One of the most tragic features of the Great War was the number of casualties reported as 'Missing, believed killed'... It was resolved that here at Ypres, where so many of the 'Missing' are known to have fallen, there should be erected a memorial worthy of them which should give expression to the nation's gratitude for their sacrifice and its sympathy with those who mourned them. 

At home in England, at the same time on that July Sunday morning, congregations gather in churches up and down the land to listen to one of the very first BBC outside broadcasts - a live relay from Ypres - and, perhaps, to follow the service in the specially-printed feature in the Radio Times.

You're not, perhaps, meant to be moved by your own words. (Although Dickens cried at the death of Little Nell.) But I find even my own modest description of that event, culminating as it did with the playing by buglers of the Somerset Light Infantry of the Last Post (the start of a tradition that continues, famously, to this day) followed by pipers of the Scots Guards playing the Flowers of the Forest lament as the men who fought there remember their comrades who died and are commemorated on those walls quite unusually affecting.

But then, that's down to the event itself, the memorial, and the men it commemorates. Just to see the 'intolerably nameless names' - almost 55,000 - filling the walls and arches of Reginald Blomfield's great edifice is moving enough.

It takes but a little imagination to appreciate the impact it must have had on those present that day, those for whom the countless names were living people, comrades, friends and of whom, at last, in the words of Herbert Plumer, the world could now say:

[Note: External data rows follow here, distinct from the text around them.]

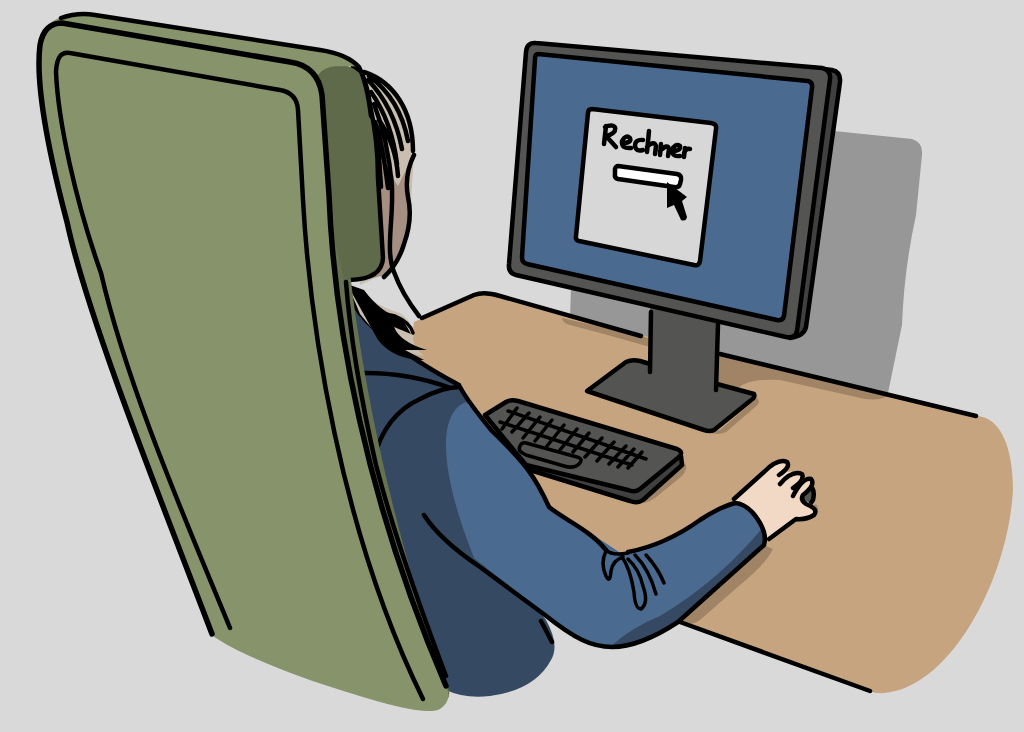
<!DOCTYPE html>
<html lang="de">
<head>
<meta charset="utf-8">
<title>Am Rechner</title>
<style>
:root {
  --wall: #d9d9d9; --wall-shadow: #979797;
  --desk: #c6a47f; --desk-shadow: #a08465;
  --chair: #87946b; --chair-side: #5f6a4a; --chair-edge: #66714f;
  --sleeve: #4b6a8f; --jacket: #354963;
  --case: #545553; --case-side: #3f403f; --screen: #4b6a8f;
  --window: #d7d7d7; --skin: #f1d9c6; --face: #a58f83; --hair: #c9beb0; --ink: #000;
}
html, body { margin: 0; overflow: hidden; background: var(--wall); }
svg { display: block; width: 1024px; height: 732px; }
.ink { fill: none; stroke: var(--ink); stroke-width: 4.5; stroke-linecap: round; stroke-linejoin: round; }
.fine { stroke-width: 3.5; }
.bold { stroke-width: 5.5; }
.outlined { stroke: var(--ink); stroke-width: 4.5; stroke-linejoin: round; }
.wall { fill: var(--wall); }
.wall-shadow { fill: var(--wall-shadow); }
.desk { fill: var(--desk); }
.desk-shadow { fill: var(--desk-shadow); }
.chair { fill: var(--chair); }
.chair-side { fill: var(--chair-side); }
.chair-edge { fill: var(--chair-edge); }
.sleeve { fill: var(--sleeve); }
.jacket { fill: var(--jacket); }
.case { fill: var(--case); }
.case-side { fill: var(--case-side); }
.screen { fill: var(--screen); }
.window { fill: var(--window); }
.field { fill: #fff; }
.skin { fill: var(--skin); }
.face { fill: var(--face); }
.hair { fill: var(--hair); }
.solid { fill: var(--ink); }
</style>
</head>
<body>
<svg viewBox="0 0 1024 732" role="img" aria-label="Person im Bürostuhl am Rechner">
  <rect class="wall" width="1024" height="732"/>

  <g id="wall-shadow">
    <path class="wall-shadow" d="M834 131L912 139Q923 142 922 155L916 215Q904 270 902 325L888 393L700 360L570 318L571 288Z"/>
  </g>

  <g id="desk">
    <path class="desk" d="M414 322L474 295Q484 291 497 295L650 337L976 416C1002 417 1013 450 1013 490C1008 580 950 688 884 693Q877 694 869 691L680 622L470 540L410 350Z"/>
    <path class="desk-shadow" d="M562 318L641 336L650 339V347Q605 334 570 325Q562 323 562 318ZM718 354L889 394Q885 401 865 399L780 380Q750 378 738 388L718 384Z"/>
    <path class="desk-shadow" d="M680 622L640 638L766 546L773 549Q765 565 740 585L700 620Q690 627 680 622Z"/>
    <path class="ink" d="M422 318L474 295Q484 291 500 296L641 336M720 354L976 416M680 622L870 691"/>
  </g>

  <g id="monitor">
    <path class="desk-shadow" d="M720 430L757 398Q762 402 754 408L726 432Q718 436 708 432Z"/>
    <path class="case outlined" d="M587 391L626 362Q632 359 640 361L717 384L754 394Q756 397 750 401L714 430Q710 432 704 430Z"/>
    <path class="case" d="M650 305L718 320L716 392L650 374Z"/>
    <path class="ink" d="M651 312L650 372M718 324L716 390"/>
    <path class="case-side outlined" d="M815 68L832 70Q841 72 840 82L806 327Q804 336 790 338Z"/>
    <path class="case outlined" d="M536 43L822 68Q831 70 830 79L797 331Q795 339 786 337L516 275Q508 273 509 264L526 52Q527 42 536 43Z"/>
    <path class="screen outlined" d="M538 54L808 81Q813 82 812 88L784 316Q783 321 777 320L527 264Q522 263 522 257L535 59Q535 54 538 54Z"/>
    <path class="window outlined" d="M592 109L711 123Q717 124 716 129L700 261Q699 266 694 265L579 241Q575 240 576 236L588 113Q588 109 592 109Z"/>
    <g id="window-title" role="img" aria-label="Rechner">
      <path class="ink" d="M606 126L604 144M605 127C618 121 619 134 606 136L616 147M622 143Q632 143 630 138Q626 134 622 141Q621 149 631 148M643 140Q635 139 635 146Q636 152 643 150M649 131L647 152M647 147Q654 140 656 146L655 154M661 144L660 155M660 151Q668 143 669 149L668 156M673 151Q681 151 680 146Q675 143 672 150Q672 157 680 156M685 148L684 157M684 153Q686 148 690 149"/>
    </g>
    <path class="field outlined" d="M618 166L677 174Q682 175 681 180L680 184Q679 188 674 187L618 179Q614 178 615 174L615 169Q616 166 618 166Z"/>
    <path class="solid" d="M667 182L687 197L682 201L687 217Q686 222 681 220L674 205L667 208Z"/>
  </g>

  <g id="keyboard">
    <path class="desk-shadow" d="M640 502L683 462Q690 466 682 476L655 498Q645 505 632 504Z"/>
    <path class="case-side outlined" d="M486 416L681 456L682 465L643 500Q637 504 630 501L530 470Z"/>
    <path class="case outlined" d="M485 415L506 402Q511 399 518 401L677 449Q684 452 679 457L640 489Q635 493 628 490L526 465Z"/>
    <path class="ink fine" d="M508 411L646 459M500 422L632 465M517 408L502 429M529 413L512 432M540 417L523 438M552 420L535 441M564 425L547 446M577 429L560 450M589 433L573 452M602 438L585 457M614 442L597 461M626 446L609 464M634 449L618 467M642 452L628 468M526 443L577 457Q584 459 579 464Q574 469 564 466L526 455Q517 451 520 446Q522 442 526 443"/>
  </g>

  <g id="hand">
    <path class="desk-shadow" d="M796 518L816 504Q822 512 811 518Q803 521 790 522L776 536Z"/>
    <path class="case outlined" d="M800 480Q817 484 813 500L806 510L790 500Z"/>
    <path class="skin" d="M734 499L764 472Q778 459 787 462Q791 466 787 472Q800 470 803 478Q812 477 814 486Q806 494 802 499Q818 506 815 515Q805 520 795 520L768 540Z"/>
    <path class="ink" d="M734 499L764 472Q778 458 787 462Q791 467 779 475M780 484Q792 470 802 474Q805 480 793 488M793 496Q803 477 811 479Q816 485 803 495Q800 500 806 504Q819 509 814 515Q806 520 796 519L769 539"/>
  </g>

  <g id="jacket">
    <path class="jacket" d="M344 282L372 325L420 362L461 387L468 404L500 560L546 620Q560 645 551 660Q535 690 490 696Q465 699 446 690L370 480Z"/>
    <path class="sleeve" d="M466 402C440 412 436 462 474 558L545 614Q580 645 612 647Q640 647 678 622L764 545L764 528Q755 504 736 503L700 520Q650 552 622 554Q590 532 549 509Q532 468 490 429Z"/>
    <path class="jacket" d="M610 647Q632 627 660 616Q720 580 764 526L765 545L678 622Q638 649 610 647Z"/>
    <path class="ink" d="M346 290Q358 315 375 329Q410 359 459 385M357 373C390 372 420 377 448 387M374 458Q385 415 420 399Q443 387 460 387Q468 402 492 431C525 463 535 476 549 507C565 520 590 530 606 550M424 515Q440 540 480 567L545 615C575 639 592 647 612 647Q640 647 678 622L764 545Q767 535 760 523Q749 504 735 503Q720 507 700 520Q665 545 628 552M541 621L552 642"/>
    <path class="ink fine" d="M606 550Q612 556 628 553M606 551Q600 563 606 576Q610 584 611 571Q613 560 623 557M622 557Q630 568 634 592Q635 609 641 609Q649 603 643 586Q639 569 628 559M635 555Q649 569 656 594M646 555Q658 568 664 583"/>
  </g>

  <g id="head">
    <path class="hair" d="M358 70C392 83 412 113 414 151L410 220Q406 254 386 273L360 285Z"/>
    <path class="face" d="M412 158Q403 180 408 205Q412 235 386 275L364 280L374 150L398 186Z"/>
    <path class="hair" d="M346 280Q372 305 400 313Q412 321 414 334Q410 344 424 356L390 350L360 314Z"/>
    <path class="solid" d="M347 284L364 290Q380 312 403 320L411 334L394 327Q400 342 427 350L405 350L424 360Q394 360 378 340Z"/>
    <path class="ink" d="M364 72C394 82 413 111 413 151M369 76Q400 99 408 141M368 80Q394 107 402 149M371 92Q392 122 397 164M374 104Q388 140 392 186M375 122Q382 140 388 188M378 142L381 187M379 120Q396 145 398 176M414 155Q404 175 408 197Q413 219 404 244Q398 264 384 277M391 176C396 210 384 248 394 272Q402 294 419 316"/>
    <path class="ink fine" d="M352 288Q370 312 395 316Q410 322 413 333M360 300Q370 326 396 338"/>
  </g>

  <g id="chair">
    <path class="chair-side" d="M320 68Q350 60 363 75Q376 125 378 170L383 260Q382 280 348 281L330 200Z"/>
    <path class="ink" d="M353 66Q365 69 370 105Q378 140 378 178L383 258Q382 279 350 280"/>
    <path class="chair-edge" d="M314 70L330 76L344 200C350 330 390 530 449 690Q451 700 440 705L360 520Z"/>
    <path class="chair" d="M213 636C165 510 88 320 67 222C48 150 35 85 40 45Q44 22 62 17Q78 12 95 15L320 50Q350 54 360 67Q330 63 322 76Q328 150 329 190C334 325 366 500 446 686Q453 700 440 709Q425 717 350 693C300 678 240 655 213 636Z"/>
    <path class="chair-side" d="M318 75Q326 64 345 67L363 74L368 108Q365 160 350 280L344 280L328 210L325 100Z"/>
    <path class="ink bold" d="M212 634C165 510 88 320 67 222C48 150 35 85 40 45Q44 23 62 23L290 62Q318 66 322 95L329 195C334 325 366 500 446 686"/>
    <path class="ink" d="M61 18Q78 12 95 15L320 50Q347 54 359 67Q367 83 371 116M346 282Q352 360 376 465Q398 550 446 676"/>
    <path class="ink" d="M230 628C190 530 128 390 101 273C75 200 58 120 56 72Q57 50 70 53L280 90Q297 93 298 110L303 200C310 325 340 530 423 699"/>
  </g>
</svg>
</body>
</html>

He is not missing; he is here. 


You can read an extended extract from the beginning of this book on the Authonomy website.